If you're an Nvidia GeForce Now Founder's subscriber, it's likely you're nonplussed over the continued losses to the cloud gaming service's roster. Many notable videogames and publishers have dropped from the service since it launched on February 4, 2020—apparently those holding all the cards are "still figuring out their cloud strategies"—and if that isn't a bad omen of things to come, I don't know what is. Why? Because Nvidia's service offers something akin to the PC gaming experience. It is (theoretically) open to all, it allows you to access the games you already own, and it is more or less a back to basics promise of a half-decent gaming PC in the cloud—it even offers RTX graphics for cheap. Without it, or those other services like it, the future of cloud gaming looks a lot more… exclusive. Nvidia was unlucky in its game streaming rollout. Just as the ball started rolling on its initially successful cloud gaming ambitions, and fresh out of beta, a couple of major publishers (Activision Blizzard, Bethesda Softworks, 2K Games) swiftly dropped out from the service, and even made quite a palaver out of it. It appears as though that sentiment only gained momentum from there. Further games have been pulled from the service since, and while many more have embraced it with open arms, there are some huge games notably missing from its cloud-compatible library. Nvidia's since adopted a less pro-active opt-in approach for developers and publishers on GeForce Now as a result. So what is it that makes Nvidia's service so frowned upon by publishers? I'd have to guess that it's merely the sheer size, scale, and monetary worth of the potential 'platform'. No one batted an eyelid for the many cloud streaming services that came before, despite being much like Nvidia GeForce Now—those that allow a user to hook in their existing libraries and play the games they own across a range of digital storefronts on hardware they couldn't otherwise afford or access. So you'd expect that it wouldn't matter whether you play your game on the hardware you own—a trusty gaming PC—or one that's rented to you and served up out of a server rack. You bought the game, right? That's yours and you get to say how you play it. Well, not so fast. Gaming licenses have never been straightforward. Do you own a game or a license to the game? Well, the answer is actually relatively simple: you own a license that allows you to use someone's software, as they intended. What that End User License Agreement (EULA) means for you, and what you're allowed to do and not allowed to do with it (such as modding), varies between platform and developer. Therein lies the thorn in Nvidia's side, and the stipulation that gives ultimate control to the publisher.
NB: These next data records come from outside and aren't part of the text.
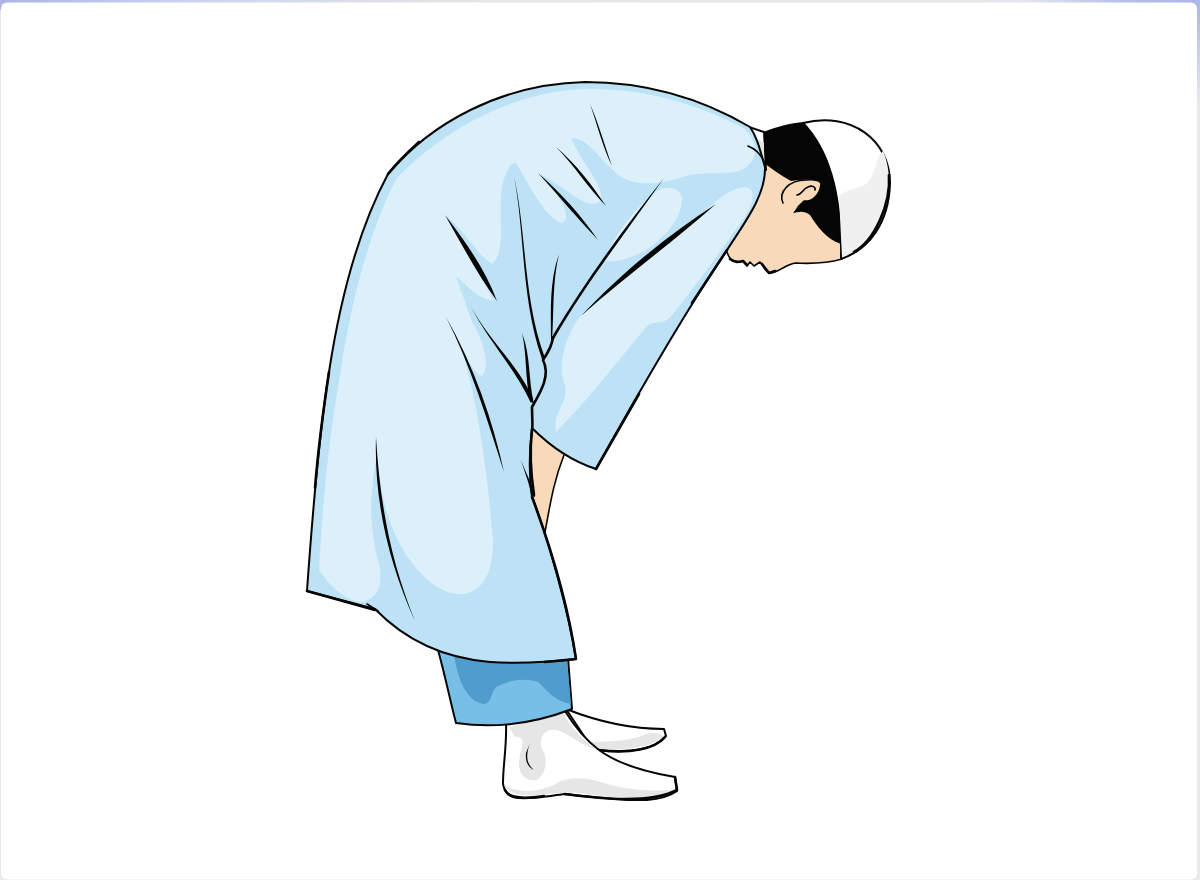
<!DOCTYPE html>
<html lang="en">
<head>
<meta charset="utf-8">
<title>Bowing in prayer</title>
<style>
:root {
  --ink: #050505;
  --card: #ffffff;
  --edge: #e9e9ec;
  --robe: #bde1f5;
  --robe-light: #dcf0fb;
  --trouser: #78bfe8;
  --trouser-shade: #4f9ccd;
  --skin: #f8d9b9;
  --cloth-shade: #e6e6e6;
  --cap-shade: #f0f0f0;
}
html, body { margin: 0; width: 1200px; height: 880px; overflow: hidden; background: var(--edge); }
svg { display: block; }
.card { fill: var(--card); }
.robe { fill: var(--robe); }
.robe-light { fill: var(--robe-light); }
.trouser { fill: var(--trouser); }
.trouser-shade { fill: var(--trouser-shade); }
.skin { fill: var(--skin); }
.white { fill: var(--card); }
.cloth-shade { fill: var(--cloth-shade); }
.cap-shade { fill: var(--cap-shade); }
.hair, .folds { fill: var(--ink); }
.outline { stroke: var(--ink); stroke-width: 2; stroke-linejoin: round; stroke-linecap: round; }
.line { fill: none; stroke: var(--ink); stroke-width: 1.6; stroke-linejoin: round; stroke-linecap: round; }
.bold { stroke-width: 2.6; }
</style>
</head>
<body>
<svg width="1200" height="880" viewBox="0 0 1200 880" role="img" aria-label="Man in a light blue robe and white cap bowing in prayer">
  <defs>
    <linearGradient id="top-edge">
      <stop offset="0" stop-color="#a9b5e6"/>
      <stop offset=".16" stop-color="#cdd3f0"/>
      <stop offset=".4" stop-color="#e6e6e2"/>
      <stop offset=".85" stop-color="#e6e7ec"/>
      <stop offset=".94" stop-color="#b3bdea"/>
      <stop offset="1" stop-color="#aab5ea"/>
    </linearGradient>
    <linearGradient id="side-edge" x2="0" y2="1">
      <stop offset="0" stop-color="#aab5ea"/>
      <stop offset=".12" stop-color="#e9e9ec"/>
      <stop offset="1" stop-color="#e9e9ec"/>
    </linearGradient>
  </defs>

  <g id="background">
    <rect width="1200" height="10" fill="url(#top-edge)"/>
    <rect x="1190" width="10" height="880" fill="url(#side-edge)"/>
    <rect class="card" x="1" y="2.5" width="1196" height="877" rx="6"/>
  </g>

  <g id="feet">
    <path class="white outline" d="M566 709 C594 720 626 729 664 729 L666 736 C657 746 645 750 624 751 C611 752 601 751 592 748 Z"/>
    <path class="cloth-shade" d="M590 742 C612 742 632 740 644 735 C652 731 660 734 664 736 C652 747 632 750 600 749 Z"/>
    <path class="line bold" d="M598 750 C630 754 655 749 665 737"/>
    <path class="white outline" d="M506 722 C507 746 503 764 503 784 C505 794 510 798 519 798 C534 799 548 796 565 794 C593 797 623 801 647 800 C660 799 670 796 677 791 L675 777 C645 772 618 764 599 750 C583 738 573 724 565 711 Z"/>
    <path class="cloth-shade" d="M509 727 L563 713 C570 727 584 740 595 749 C577 744 568 732 556 730 C544 728 538 739 542 749 C548 758 547 772 537 780 C526 782 518 774 519 761 C521 745 528 737 515 737 Z"/>
    <path class="cloth-shade" d="M504 785 C524 796 546 790 561 781 C579 775 594 780 611 785 C633 791 655 791 675 790 C665 799 640 799 615 797 C593 796 580 791 561 793 C541 794 512 801 504 785 Z"/>
    <path class="line bold" d="M505 790 C509 799 525 799 544 796 M565 794 C603 799 650 804 677 790 L675 777"/>
    <path class="folds" d="M530 743 C525 757 527 764 534 770 C529 768 525 763 526 753 Z"/>
  </g>

  <g id="trousers">
    <path class="trouser outline" d="M438 650 C445 675 450 700 456 723 C496 729 533 724 572 709 L568 658 Z"/>
    <path class="trouser-shade" d="M454 655 C458 680 467 702 484 704 C493 703 490 690 498 686 C512 679 526 678 538 682 C547 690 554 701 571 704 L567 660 Z"/>
  </g>

  <g id="hand">
    <path class="skin" d="M531 425 L565 454 C554 480 549 507 545 532 L530 495 Z"/>
    <path class="line" d="M564 455 C553 483 550 506 545 532"/>
  </g>

  <g id="head">
    <path class="skin" d="M764 160 C763 195 742 224 726 252 C730 262 737 263 743 261 L747 266 L750 262 L754 266 L760 262 C764 267 766 273 770 273 C779 272 785 265 795 263 C812 264 828 263 842 259 L840 235 L802 170 Z"/>
    <path class="line" d="M727 252 C730 262 737 263 743 261 L747 266 L750 262 L754 266 L760 262 C764 267 766 273 770 273 C779 272 785 265 795 263 C812 264 828 263 842 259"/>
    <path class="line bold" d="M730 259 C735 263 739 262 743 261 L747 265 M762 264 L769 273 L775 271"/>
    <path class="hair" d="M763 132 C776 127 790 123 804 122 C830 155 842 200 841 244 C826 239 817 226 810 215 C804 210 798 212 793 213 L806 198 L820 181 C810 179 800 180 791 181 C780 175 772 169 764 163 Z"/>
    <path class="skin" d="M783 203 C778 192 789 180 806 180 C815 179 821 181 821 184 C820 195 812 202 804 201 C799 205 796 209 793 212 Z"/>
    <path class="line" d="M783 203 C778 192 789 180 806 180 C815 179 821 181 821 184 C820 195 812 202 804 201 C799 205 797 208 795 212 M797 195 C803 194 802 189 808 187 C812 185 816 187 815 190"/>
    <path class="white outline" d="M803 123 C851 111 890 140 890 183 C889 222 870 249 841 259 C842 202 832 153 803 123 Z"/>
    <path class="cap-shade" d="M883 151 C875 158 877 172 868 182 C860 190 849 187 839 196 L842 257 C870 247 888 220 889 183 C889 171 887 160 883 151 Z"/>
    <path class="line bold" d="M889 175 C891 205 874 241 854 252"/>
    <path class="white outline" d="M749 127 L764 132 L766 170 Z"/>
    <path class="cloth-shade" d="M755 137 L764 143 L764 164 Z"/>
  </g>

  <g id="robe">
    <path class="robe outline" d="M750 127 C699 97 645 82 585 82 C500 84 430 124 388 174 C358 230 340 300 329 372 C318 440 312 520 307 591 L375 609 C405 640 443 658 490 662 C520 664 550 662 576 659 C568 610 550 545 532 496 C528 470 530 445 532 428 Q562 458 596 469 C640 390 683 315 727 250 C745 222 766 195 765 167 C760 150 757 137 750 127 Z"/>
    <path class="robe-light" d="M745 129 C695 102 640 88 587 89 C515 90 443 130 397 178 C371 226 351 300 340 375 C327 450 322 515 319 570 C333 590 348 602 363 602 C379 598 383 583 379 563 C369 530 369 494 377 455 C380 495 389 529 407 556 C425 582 443 595 464 594 C486 590 493 568 493 540 C488 481 480 412 462 350 L447 319 C459 337 469 372 482 376 C490 367 485 343 472 322 L456 276 C469 288 479 299 494 301 L447 217 C464 230 478 256 492 264 C508 250 496 212 503 182 C507 170 511 162 516 163 C529 185 546 219 562 223 C574 217 558 194 540 174 C562 185 587 211 599 202 C608 190 583 165 571 138 C587 137 599 158 611 168 C629 190 660 184 680 178 C710 166 742 184 754 157 C758 147 752 137 745 129 Z"/>
    <path class="robe-light" d="M604 261 C612 239 634 208 657 191 C667 185 680 187 682 198 C682 217 668 235 646 250 C632 258 616 263 604 261 Z"/>
    <path class="robe-light" d="M556 432 C552 412 569 403 565 385 C556 365 567 333 581 315 C626 278 674 240 713 204 C724 193 746 181 752 191 C756 206 740 223 730 238 C713 262 692 290 673 314 C665 326 656 320 648 325 C619 359 590 398 556 432 Z"/>
  </g>

  <g id="fold-lines">
    <g class="folds">
      <path d="M590 104 C598 122 604 143 612 166 C603 148 597 124 590 104 Z"/>
      <path d="M556 147 C576 164 592 185 606 206 C588 188 575 166 556 147 Z"/>
      <path d="M538 173 C560 192 581 215 598 240 C577 218 559 196 538 173 Z"/>
      <path d="M445 215 C466 242 486 271 497 301 C478 275 462 245 445 215 Z"/>
      <path d="M446 317 C474 366 493 421 504 472 C487 419 470 364 446 317 Z"/>
      <path d="M376 437 C380 505 391 562 415 621 C388 562 374 499 376 437 Z"/>
      <path d="M716 204 C673 242 626 276 581 316 C620 274 668 235 716 204 Z"/>
      <path d="M664 178 C627 231 584 286 554 339 L553 335 C584 283 624 228 664 178 Z"/>
      <path d="M514 176 C527 236 523 299 545 358 L542 359 C521 299 525 234 514 176 Z"/>
      <path d="M470 305 C487 338 520 367 533 399 L531 403 C514 367 487 339 470 305 Z"/>
      <path d="M522 333 C531 356 528 379 534 404 L530 401 C525 378 527 355 522 333 Z"/>
      <path d="M559 254 C552 283 554 315 552 341 L551 340 C551 312 549 282 559 254 Z"/>
      <path d="M521 460 C526 474 533 485 535 497 L531 496 C530 484 525 474 521 460 Z"/>
    </g>
    <path class="line bold" d="M553 337 C552 347 547 354 543 360 C551 376 540 393 532 407 C532 419 533 424 532 430 C529 455 531 475 534 495"/>
    <path class="line bold" d="M532 497 C551 548 568 605 576 659 L545 662 M307 591 L375 610 M388 174 C396 164 407 153 419 142 M329 372 C323 412 318 451 315 488 M596 469 L639 394 M692 303 L727 250"/>
    <path class="line" d="M748 146 C756 149 762 156 765 164 M367 604 L378 611"/>
  </g>
</svg>
</body>
</html>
And it's only a microcosm of a wider issue—if cloud gaming inherently relies on publishers and developers to specifically allow access to the videogames we own a license to, then it's going to run into burgeoning costs, exclusivity, and a lack of interest from gamers with access to an already fairly simple solution that (mostly) bypasses these issues: a physical gaming PC. For more please visit OUR FORUM.